Distinguished Professor of Law Jonathan Todres is working to have his students’ efforts recognized beyond the classroom. Most recently, he collaborated with Lauren Meeler (J.D. ’22) to co-author an article titled Confronting Housing Insecurity—A Key to Getting Kids Back to School that was published in JAMA Pediatrics.
This stemmed from a writing assignment in his course, Global Perspectives on Children and the Law, in which Meeler wrote about housing issues and their impact on children.
“Professor Todres had been wanting to address housing and getting kids back to school. So, he asked if I wanted to take some of what I had written and researched for my paper and cowrite an article on the eviction moratorium and education,” said Meeler.
Their article focuses on the pandemic’s devastating impact on millions of children, which has often been overlooked, because relatively few children have become very ill with COVID-19. However, the impact has still been dramatic. One area that has received attention has been children’s education.
“As schools around the country reopened, it struck me that policymakers were overlooking the impact of housing insecurity on children. In effect, if we don’t address the threat to millions of families’ housing, then our efforts to address learning loss and counter inequities in education will fall short,” said Todres.
JAMA Pediatrics, a peer-reviewed journal, is the oldest and highest-ranked pediatrics journal in the world. Todres says it’s a significant accomplishment for a law student to publish in JAMA Pediatrics, and credits Meeler’s excellent work for making it in the journal. As for Meeler, she enjoyed seeing the process side of a publication, from writing and editing to submitting.
“As we made revisions, it felt strange, but definitely fun, to critique my professor or change something he’s written,” Meeler said. “I appreciate that I even had an opportunity to do this, but more so that we accomplished something through equal effort and mutual respect.”
Todres added, “I love when students get to that point where they are comfortable critiquing me. Then they recognize their own expertise and genuine collaboration can occur.” While Meeler might be the first student to publish from his Global Perspectives on Children and the Law class, she won’t be the last, Todres noted. He is already working with others from the class on projects.
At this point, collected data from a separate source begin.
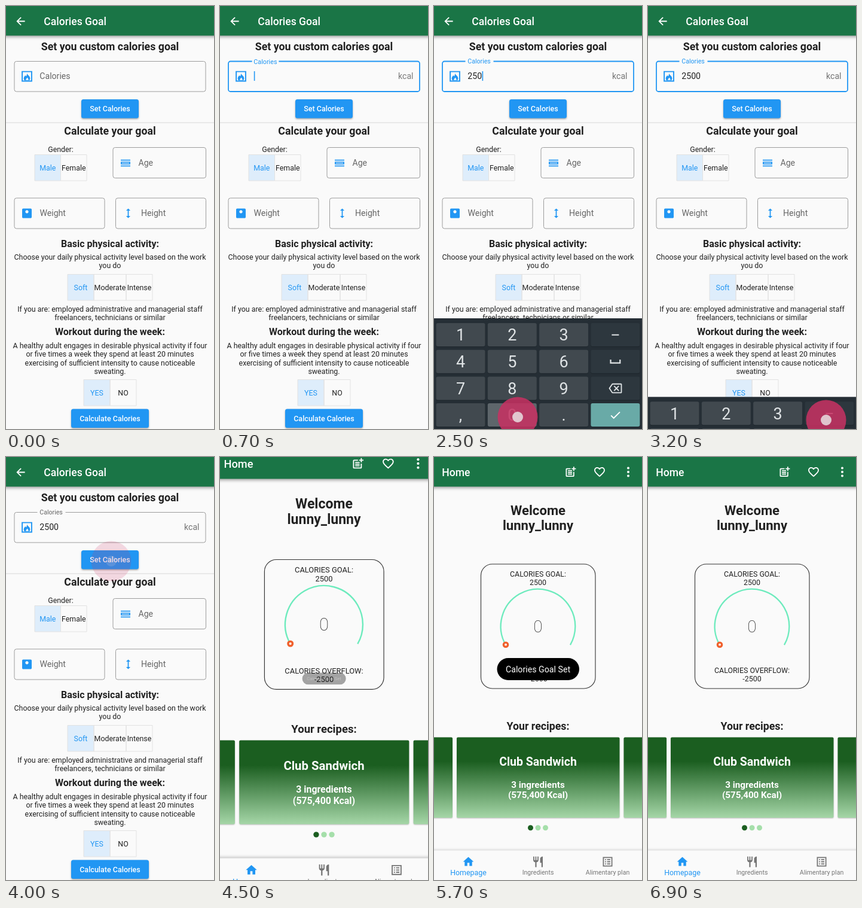
These frames come from a looping animation (348 px wide and 707 px high, 7 s). An HTML page with a canvas:

```html
<!DOCTYPE html>
<html lang="en">
<head>
<meta charset="utf-8">
<title>Calories goal</title>
<style>
html, body { margin: 0; width: 100%; height: 100%; overflow: hidden; background: #fafafa; }
canvas { display: block; width: 348px; height: 707px; }
</style>
</head>
<body>
<canvas id="stage"></canvas>
<script>
const W = 348, H = 707, LOOP = 7000, STEP = 100;
const BLUE = '#2196f3', GREEN = '#1a7546', INK = '#212121', PAPER = '#fafafa', GRAY = '#757575';
const canvas = document.getElementById('stage');
const ctx = canvas.getContext('2d');
const ratio = window.devicePixelRatio || 1;
canvas.width = W * ratio;
canvas.height = H * ratio;

const ICONS = {
  back: 'M20 11H7.83l5.59-5.59L12 4l-8 8 8 8 1.41-1.41L7.83 13H20z',
  frame: 'M2 2h20v20H2zM4.2 4.2v15.6h15.6V4.2z',
  flame: 'M12 6c1 4 6 5 6 10 0 1.500-.5 2.600-1.500 3.800h-9C6.500 18.600 6 17.500 6 16c0-3 2-4 3-6 .5 1 1 1.500 1.500 2 1.200-1.500 1.800-3.500 1.500-6zM13 14c-1 2-3 2.500-3 5h5c0-2-1.500-3-2-5z',
  days: 'M3 17h18v2H3zm16-5v1H5v-1h14m2-2H3v5h18v-5zM3 6h18v2H3z',
  scale: 'M19 3H5C3.900 3 3 3.900 3 5v14c0 1.100.9 2 2 2h14c1.100 0 2-.9 2-2V5c0-1.100-.9-2-2-2zM12 12c-1.660 0-3-1.340-3-3s1.340-3 3-3 3 1.340 3 3-1.340 3-3 3z',
  height: 'M13 7h3L12 3 8 7h3v10H8l4 4 4-4h-3z',
  heart: 'M16.5 3c-1.740 0-3.410.81-4.500 2.090C10.910 3.810 9.240 3 7.500 3 4.420 3 2 5.420 2 8.500c0 3.780 3.400 6.860 8.550 11.540L12 21.350l1.450-1.320C18.600 15.360 22 12.280 22 8.500 22 5.420 19.580 3 16.500 3zM12 18.650C7.140 14.240 4 11.390 4 8.500 4 6.500 5.500 5 7.500 5c1.540 0 3.040.99 3.570 2.360h1.870C13.460 5.990 14.960 5 16.500 5c2 0 3.500 1.500 3.500 3.500 0 2.890-3.140 5.740-8 10.150z',
  addNote: 'M17 19H5V7h7V5H5c-1.100 0-2 .9-2 2v12c0 1.100.9 2 2 2h12c1.100 0 2-.9 2-2v-7h-2zM19 2h-2v3h-3v2h3v3h2V7h3V5h-3zM7 9h8v2H7zM7 12h8v2H7zM7 15h8v2H7z',
  home: 'M10 20v-6h4v6h5v-8h3L12 3 2 12h3v8z',
  cutlery: 'M11 9H9V2H7v7H5V2H3v7c0 2.120 1.660 3.840 3.750 3.970V22h2.500v-9.030C11.340 12.840 13 11.120 13 9V2h-2zm5-3v8h2.500v8H21V2c-2.760 0-5 2.240-5 4z',
  list: 'M3 3h18v18H3zM5 5v14h14V5zM11 7h6v2h-6zM11 11h6v2h-6zM11 15h6v2h-6zM7 7h2v2H7zM7 11h2v2H7zM7 15h2v2H7z',
  erase: 'M22 3H7c-.69 0-1.230.35-1.590.88L0 12l5.410 8.110c.36.53.9.89 1.590.89h15c1.100 0 2-.9 2-2V5c0-1.100-.9-2-2-2zM22 19H7.070L2.400 12l4.660-7H22zM10.410 17L14 13.410 17.590 17 19 15.590 15.410 12 19 8.410 17.590 7 14 10.590 10.410 7 9 8.410 12.590 12 9 15.590z',
  space: 'M18 9v4H6V9H4v6h16V9z',
  check: 'M9 16.170L4.830 12l-1.420 1.410L9 19 21 7l-1.410-1.410z'
};
for (const name in ICONS) ICONS[name] = new Path2D(ICONS[name]);

// Each tap: start, end, x, y and the keyboard key it presses, if any.
const TAPS = [
  { from: 420, to: 680, x: 150, y: 118 },
  { from: 1320, to: 1580, x: 134.5, y: 550, key: 1 },
  { from: 1820, to: 2080, x: 135, y: 595, key: 5 },
  { from: 2380, to: 2620, x: 140, y: 687, key: 13 },
  { from: 2700, to: 2920, x: 140, y: 687, key: 13 },
  { from: 3000, to: 3320, x: 298, y: 692, key: 15 },
  { from: 3980, to: 4400, x: 176, y: 174 }
];
const TYPED = [[1400, '2'], [1900, '25'], [2450, '250'], [2800, '2500']];
const KEYS = ['1', '2', '3', 'minus', '4', '5', '6', 'space', '7', '8', '9', 'erase', ',', '0', '.', 'check'];

const ramp = (t, from, span) => Math.min(1, Math.max(0, (t - from) / span));
const easeOut = (p, power) => 1 - Math.pow(1 - p, power);
const easeInOut = p => p < 0.5 ? 4 * p ** 3 : 1 - 4 * (1 - p) ** 3;
const mix = (a, b, p) => a + (b - a) * p;

// y is the middle of the capital letters.
function text(str, x, y, size, color = INK, weight = 400, align = 'center') {
  ctx.font = `${weight} ${size}px Roboto, sans-serif`;
  ctx.textAlign = align;
  ctx.fillStyle = color;
  ctx.fillText(str, x, y + size * 0.355);
}

function box(x, y, w, h, r, fill, stroke, line = 1) {
  ctx.beginPath();
  ctx.roundRect(x, y, w, h, r);
  if (fill) { ctx.fillStyle = fill; ctx.fill(); }
  if (stroke) { ctx.strokeStyle = stroke; ctx.lineWidth = line; ctx.stroke(); }
}

function disc(x, y, r, fill) {
  ctx.beginPath();
  ctx.arc(x, y, r, 0, Math.PI * 2);
  ctx.fillStyle = fill;
  ctx.fill();
}

function icon(name, x, y, color, size = 21.3) {
  ctx.save();
  ctx.translate(x - size / 2, y - size / 2);
  ctx.scale(size / 24, size / 24);
  ctx.fillStyle = color;
  ctx.fill(ICONS[name], 'evenodd');
  ctx.restore();
}

function scaled(s, alpha, x, y, draw) {
  ctx.save();
  ctx.globalAlpha = alpha;
  ctx.translate(x, y);
  ctx.scale(s, s);
  ctx.translate(-x, -y);
  draw();
  ctx.restore();
}

function shadow(blur, dy, alpha) {
  ctx.shadowColor = `rgba(0,0,0,${alpha})`;
  ctx.shadowBlur = blur * ratio;
  ctx.shadowOffsetY = dy * ratio;
}

function page() {
  ctx.fillStyle = PAPER;
  ctx.fillRect(0, 0, W, H);
}

function appBar(title, x) {
  ctx.save();
  shadow(5, 2, 0.35);
  ctx.fillStyle = GREEN;
  ctx.fillRect(-10, -20, W + 20, 69.5);
  ctx.restore();
  text(title, x, 26, 17.5, '#fff', 500, 'left');
}

function button(label, x, y, w, h, lit) {
  ctx.save();
  shadow(3, 1.5, 0.35);
  box(x, y, w, h, 3.5, BLUE);
  ctx.restore();
  if (lit) box(x, y, w, h, 3.5, `rgba(255,255,255,${0.22 * lit})`);
  text(label, x + w / 2, y + h / 2, 12.5, '#fff', 500);
}

function field(name, label, x, y, w) {
  box(x, y, w, 51, 3.5, null, '#9c9c9c', 1);
  icon(name, x + 21, y + 25.5, BLUE);
  text(label, x + 42.5, y + 25, 14.1, '#666', 400, 'left');
}

function toggles(labels, edges, y) {
  labels.forEach((label, i) => {
    const x = edges[i], w = edges[i + 1] - x;
    box(x, y, w, 43.5, 0, i ? null : '#deedfb', '#e2e2e2');
    text(label, x + w / 2, y + 22, 12.4, i ? INK : BLUE);
  });
}

function calorieField(t) {
  const float = easeOut(ramp(t, 560, 180), 2);
  const focused = t >= 600 && t < 3300;
  const tint = focused ? BLUE : float ? '#666' : '#9c9c9c';
  box(14, 92.5, 320, 50.5, 3.5, null, focused ? BLUE : '#9c9c9c', focused ? 1.8 : 1);
  if (float) {
    ctx.fillStyle = PAPER;
    ctx.fillRect(mix(76, 52.5, float), 90, 47 * float, 5);
  }
  icon('frame', 35, 117.5, BLUE);
  icon('flame', 35, 117.5, BLUE);
  text('Calories', 56.3, mix(117, 92, float), mix(14.1, 10.6, float), float ? tint : '#666', 400, 'left');
  if (!float) return;
  ctx.globalAlpha *= float;
  text('kcal', 323.5, 117, 14.1, '#757575', 400, 'right');
  ctx.globalAlpha /= float;
  let value = '';
  for (const [at, str] of TYPED) if (t >= at) value = str;
  text(value, 56.3, 117, 14.1, INK, 400, 'left');
  if (focused && t < 3100) {
    ctx.fillStyle = BLUE;
    ctx.fillRect(56.8 + ctx.measureText(value).width, 109, 1.6, 16);
  }
}

function goalPage(t) {
  page();
  text('Set you custom calories goal', 174, 68, 17.75, INK, 700);
  calorieField(t);
  const press = ramp(t, 4000, 150);
  button('Set Calories', 126, 156, 96, 31.5, press);
  ctx.fillStyle = '#d8d8d8';
  ctx.fillRect(0, 194.5, W, 1);
  text('Calculate your goal', 174, 209, 17.75, INK, 700);
  text('Gender:', 91.5, 239.5, 12.4);
  toggles(['Male', 'Female'], [48, 91.5, 135], 248.5);
  field('days', 'Age', 179, 236.5, 155.5);
  field('scale', 'Weight', 14, 321, 151);
  field('height', 'Height', 183.5, 321, 151);
  text('Basic physical activity:', 174, 397, 16, INK, 700);
  text('Choose your daily physical activity level based on the work', 174, 420, 12.42);
  text('you do', 174, 434, 12.42);
  toggles(['Soft', 'Moderate', 'Intense'], [103, 147, 201, 245], 448.5);
  text('If you are: employed administrative and managerial staff', 174, 506.5, 12.42);
  text('freelancers, technicians or similar', 174, 520.5, 12.42);
  text('Workout during the week:', 174, 544.5, 16, INK, 700);
  ['A healthy adult engages in desirable physical activity if four',
    'or five times a week they spend at least 20 minutes',
    'exercising of sufficient intensity to cause noticeable',
    'sweating.'].forEach((line, i) => text(line, 174, 567.5 + 14.3 * i, 12.42));
  toggles(['YES', 'NO'], [130, 174, 218], 624.5);
  button('Calculate Calories', 109, 673.5, 130, 31.5, 0);
  appBar('Calories Goal', 63.3);
  icon('back', 24.5, 25.5, '#fff');
}

function keyboard(t) {
  const up = easeOut(ramp(t, 700, 280), 2) - easeOut(ramp(t, 3080, 260), 2);
  if (up <= 0) return;
  const pressed = TAPS.find(tap => t >= tap.from && t < tap.to);
  ctx.save();
  ctx.translate(0, 185 * (1 - up));
  ctx.fillStyle = '#252e35';
  ctx.fillRect(0, 522, W, 185);
  KEYS.forEach((key, i) => {
    const col = i % 4, x = 3.5 + 86.3 * col, y = 530 + 44.7 * (i >> 2);
    const cx = x + 41, cy = y + 19.7;
    const lit = pressed && pressed.key === i && key !== 'check';
    box(x, y + 1, 82, 39, 3, '#1d252b');
    box(x, y, 82, 39, 3, key === 'check' ? '#69aaa7' : lit ? '#5e666b' : col === 3 ? '#2d373e' : '#41494f');
    if (key === 'minus') {
      ctx.fillStyle = '#dfe3e5';
      ctx.fillRect(cx - 6, cy - 1, 12, 2);
    } else if (ICONS[key]) {
      icon(key, cx, cy, key === 'check' ? '#fff' : '#dfe3e5', key === 'space' ? 27 : 22);
    } else {
      text(key, cx, cy, 27, '#dfe3e5');
    }
  });
  ctx.restore();
}

function touches(t) {
  for (const { from, to, x, y } of TAPS) {
    const alpha = Math.min(ramp(t, from, 100), ramp(-t, -to, 100));
    if (!alpha) continue;
    disc(x, y, 33.5, `rgba(200,50,98,${0.86 * alpha})`);
    disc(x, y, 9, `rgba(232,222,224,${0.85 * alpha})`);
  }
}

function recipeCard(x, w) {
  const fill = ctx.createLinearGradient(0, 468, 0, 603);
  fill.addColorStop(0, '#1b5e20');
  fill.addColorStop(0.3, '#1b5e20');
  fill.addColorStop(1, '#a5d6a7');
  ctx.save();
  shadow(2, 1, 0.25);
  box(x, 468.5, w, 134.5, 2, fill);
  ctx.restore();
}

function gauge() {
  box(78.5, 179, 191.5, 208, 19, PAPER, '#333', 1.1);
  text('CALORIES GOAL:', 174, 195.5, 12.4);
  text('2500', 174, 209.5, 12.4);
  ctx.beginPath();
  ctx.arc(174, 283, 62.3, Math.PI * 5 / 6, Math.PI * 13 / 6);
  ctx.lineWidth = 2.3;
  ctx.strokeStyle = '#6debbd';
  ctx.stroke();
  disc(120, 313.7, 5.3, '#f0602c');
  disc(120, 313.7, 1.9, '#fff');
  text('0', 174, 283, 28, INK, 100);
  text('CALORIES OVERFLOW:', 174, 357, 12.4);
  text('-2500', 174, 370.5, 12.4);
}

function navItem(name, label, x, size, color) {
  icon(name, x, 676.5, color);
  text(label, x, 694.5, size, color);
}

function homePage() {
  page();
  text('Welcome', 174, 89, 22.1, INK, 700);
  text('lunny_lunny', 174, 114.5, 22.1, INK, 700);
  gauge();
  text('Your recipes:', 174, 450, 17.75, INK, 700);
  recipeCard(-40, 71);
  recipeCard(38, 272.5);
  recipeCard(317.5, 70);
  text('Club Sandwich', 174, 509, 19.5, '#fff', 700);
  text('3 ingredients', 174, 547.5, 15.2, '#fff', 700);
  text('(575,400 Kcal)', 174, 565, 15.2, '#fff', 700);
  [161.5, 174, 186.5].forEach((x, i) => disc(x, 619.7, 4.5, i ? '#a5dfaa' : '#1b5e20'));
  ctx.save();
  shadow(5, -1, 0.25);
  ctx.fillStyle = PAPER;
  ctx.fillRect(-10, 657.5, W + 20, 80);
  ctx.restore();
  navItem('home', 'Homepage', 57.5, 12.4, BLUE);
  navItem('cutlery', 'Ingredients', 174, 10.6, GRAY);
  navItem('list', 'Alimentary plan', 290.5, 10.6, GRAY);
  appBar('Home', 13.3);
  icon('addNote', 228.5, 25, '#fff');
  icon('heart', 277, 25, '#fff');
  for (const y of [18.5, 25, 31.5]) disc(325, y, 2, '#fff');
}

function toast(t) {
  const enter = ramp(t, 4440, 240), leave = ramp(t, 6480, 300);
  const alpha = Math.min(1, enter * 1.4) * (1 - leave);
  if (!alpha) return;
  const e = easeInOut(enter);
  ctx.save();
  ctx.translate(0, 17 * (1 - e));
  scaled(mix(0.5, 1, e) * mix(1, 0.88, leave), alpha, 174, 354.5, () => {
    box(105.5, 336, 137.5, 37, 18.5, '#000');
    text('Calories Goal Set', 174, 355, 14.2, '#fff');
  });
  ctx.restore();
}

function draw(t) {
  ctx.setTransform(ratio, 0, 0, ratio, 0, 0);
  const pop = ramp(t, 4426, 300);
  if (pop > 0) scaled(1 + 0.1 * (1 - easeOut(pop, 3)), 1, 174, 353.5, homePage);
  const fade = 1 - ramp(t, 4426, 60);
  if (fade > 0) {
    scaled(1 - 0.1 * pop, fade, 174, 353.5, () => goalPage(t));
    keyboard(t);
  }
  touches(t);
  toast(t);
}

function tick() {
  const t = performance.now() % LOOP;
  draw(Math.floor(t / STEP) * STEP);
  requestAnimationFrame(tick);
}
tick();
</script>
</body>
</html>
```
“Publishing gives you a chance to be part of a dialogue on issues that you care about,” Todres said. “Early in one’s career, it’s also a signal to employers about the quality of your research and writing. I love the idea of supporting students in their efforts to add their voices and insights to discussions on important issues of the day.”
Written by Mara Thompson